WHAT THE TASK ASKS:
Please print out the entries below unchanged and skip the images.

------------------------------

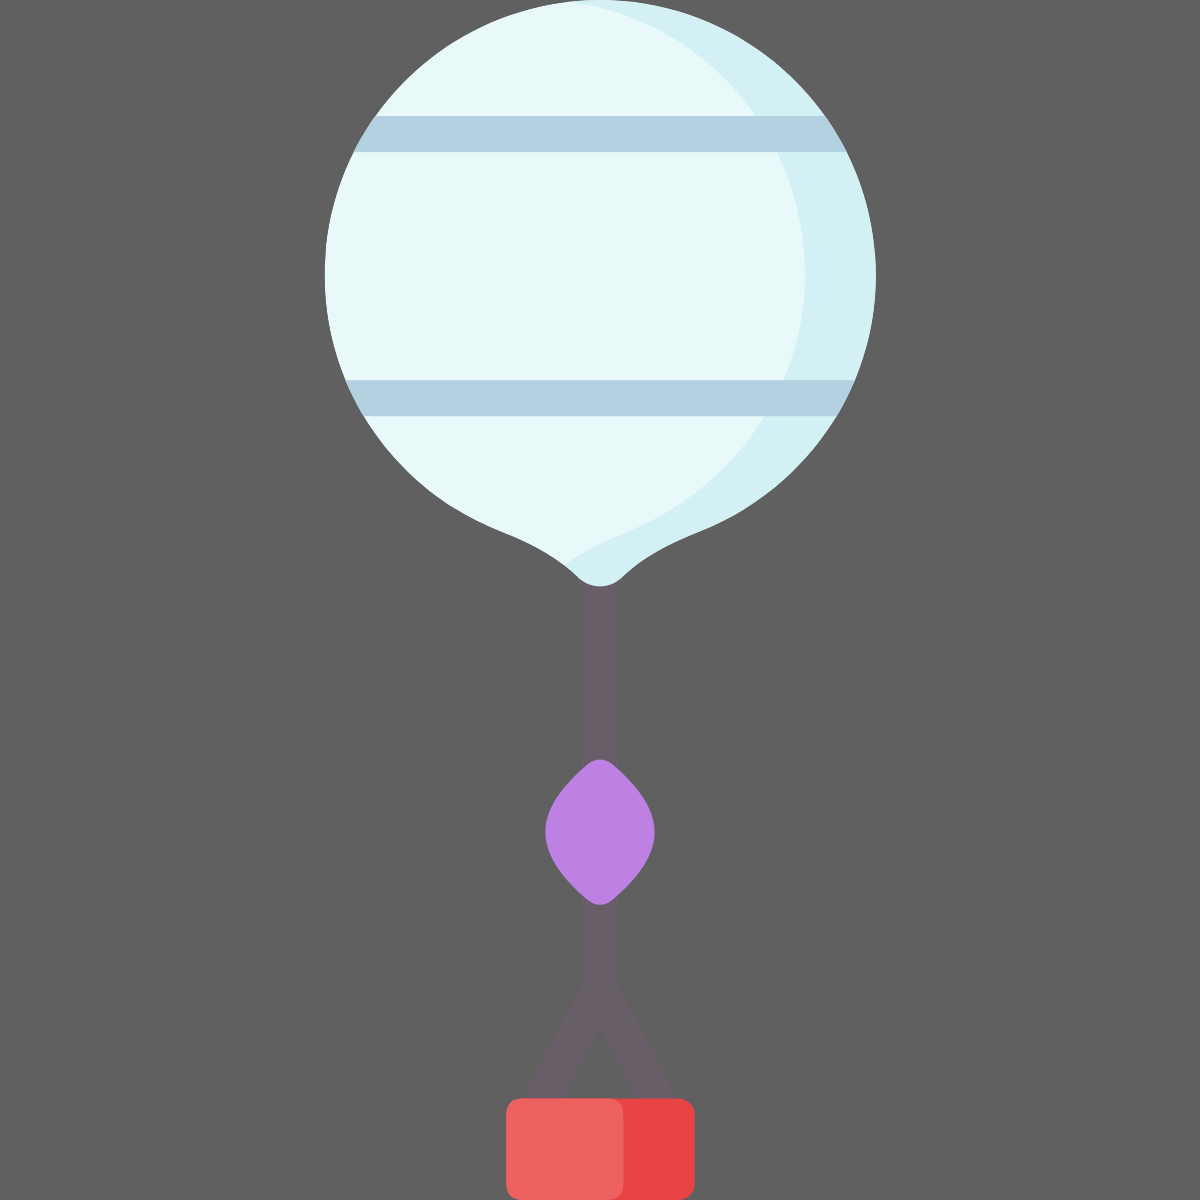
<!DOCTYPE html>
<html lang="en">
<head>
<meta charset="utf-8">
<title>Weather balloon</title>
<style>
:root {
  --backdrop: #606060;
  --envelope: #e9f9fa;
  --envelope-shade: #d3f0f5;
  --band: #b4d1e1;
  --rope: #685e68;
  --parachute: #be80e2;
  --payload: #ee6161;
  --payload-shade: #e94444;
}
html, body { margin: 0; width: 1200px; height: 1200px; overflow: hidden; background: var(--backdrop); }
.balloon { display: block; width: 1200px; height: 1200px; }
.backdrop { fill: var(--backdrop); }
.rope { fill: none; stroke: var(--rope); stroke-width: 15.4; stroke-linejoin: round; }
.envelope { fill: var(--envelope); }
.envelope-shade { fill: var(--envelope-shade); }
.band { fill: var(--band); }
.parachute { fill: var(--parachute); }
.payload { fill: var(--payload); }
.payload-shade { fill: var(--payload-shade); }
</style>
</head>
<body>
<svg class="balloon" viewBox="0 0 512 512" role="img" aria-label="Weather balloon carrying a red instrument box">
  <defs>
    <path id="envelope-outline" d="M256 0C191.100 0 138.500 52.600 138.500 117.500C138.500 167 169.500 209.500 213.500 226.800C226 231.600 238 238 246.500 246.200C252 251.500 260 251.500 265.500 246.200C274 238 286 231.600 298.500 226.800C342.500 209.500 373.700 167 373.700 117.500C373.700 52.600 321 0 256 0Z"/>
    <clipPath id="envelope-clip"><use href="#envelope-outline"/></clipPath>
  </defs>

  <rect class="backdrop" width="512" height="512"/>

  <g class="rope">
    <path d="M256 240V422"/>
    <path d="M229 474L256 421L283 474"/>
  </g>

  <g clip-path="url(#envelope-clip)">
    <use class="envelope" href="#envelope-outline"/>
    <path class="envelope-shade" d="M242 0.800C299 7 343.500 57 343.500 117.500C343.500 167 311 209.500 267.500 227C258 230.800 249 235 241 241L256 256L380 256V-4H242Z"/>
    <rect class="band" x="130" y="49.500" width="252" height="15.400"/>
    <rect class="band" x="130" y="162.200" width="252" height="15.400"/>
  </g>

  <path class="parachute" d="M250.500 326.300C254 323.300 258 323.300 261.500 326.300C271.500 334.800 279.300 344.500 279.300 355C279.300 365.500 271.500 375.300 261.500 383.800C258 386.800 254 386.800 250.500 383.800C240.500 375.300 232.700 365.500 232.700 355C232.700 344.500 240.500 334.800 250.500 326.300Z"/>

  <rect class="payload-shade" x="216" y="468.700" width="80.400" height="43.300" rx="7"/>
  <path class="payload" d="M223 468.700H259Q266 468.700 266 475.700V505Q266 512 259 512H223Q216 512 216 505V475.700Q216 468.700 223 468.700Z"/>
</svg>
</body>
</html>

------------------------------

TASK ANSWER:
<!DOCTYPE html>
<html lang="en">
<head>
<meta charset="utf-8">
<title>Weather balloon</title>
<style>
:root {
  --backdrop: #606060;
  --envelope: #e9f9fa;
  --envelope-shade: #d3f0f5;
  --band: #b4d1e1;
  --rope: #685e68;
  --parachute: #be80e2;
  --payload: #ee6161;
  --payload-shade: #e94444;
}
html, body { margin: 0; width: 1200px; height: 1200px; overflow: hidden; background: var(--backdrop); }
.balloon { display: block; width: 1200px; height: 1200px; }
.backdrop { fill: var(--backdrop); }
.rope { fill: none; stroke: var(--rope); stroke-width: 15.4; stroke-linejoin: round; }
.envelope { fill: var(--envelope); }
.envelope-shade { fill: var(--envelope-shade); }
.band { fill: var(--band); }
.parachute { fill: var(--parachute); }
.payload { fill: var(--payload); }
.payload-shade { fill: var(--payload-shade); }
</style>
</head>
<body>
<svg class="balloon" viewBox="0 0 512 512" role="img" aria-label="Weather balloon carrying a red instrument box">
  <defs>
    <path id="envelope-outline" d="M256 0C191.100 0 138.500 52.600 138.500 117.500C138.500 167 169.500 209.500 213.500 226.800C226 231.600 238 238 246.500 246.200C252 251.500 260 251.500 265.500 246.200C274 238 286 231.600 298.500 226.800C342.500 209.500 373.700 167 373.700 117.500C373.700 52.600 321 0 256 0Z"/>
    <clipPath id="envelope-clip"><use href="#envelope-outline"/></clipPath>
  </defs>

  <rect class="backdrop" width="512" height="512"/>

  <g class="rope">
    <path d="M256 240V422"/>
    <path d="M229 474L256 421L283 474"/>
  </g>

  <g clip-path="url(#envelope-clip)">
    <use class="envelope" href="#envelope-outline"/>
    <path class="envelope-shade" d="M242 0.800C299 7 343.500 57 343.500 117.500C343.500 167 311 209.500 267.500 227C258 230.800 249 235 241 241L256 256L380 256V-4H242Z"/>
    <rect class="band" x="130" y="49.500" width="252" height="15.400"/>
    <rect class="band" x="130" y="162.200" width="252" height="15.400"/>
  </g>

  <path class="parachute" d="M250.500 326.300C254 323.300 258 323.300 261.500 326.300C271.500 334.800 279.300 344.500 279.300 355C279.300 365.500 271.500 375.300 261.500 383.800C258 386.800 254 386.800 250.500 383.800C240.500 375.300 232.700 365.500 232.700 355C232.700 344.500 240.500 334.800 250.500 326.300Z"/>

  <rect class="payload-shade" x="216" y="468.700" width="80.400" height="43.300" rx="7"/>
  <path class="payload" d="M223 468.700H259Q266 468.700 266 475.700V505Q266 512 259 512H223Q216 512 216 505V475.700Q216 468.700 223 468.700Z"/>
</svg>
</body>
</html>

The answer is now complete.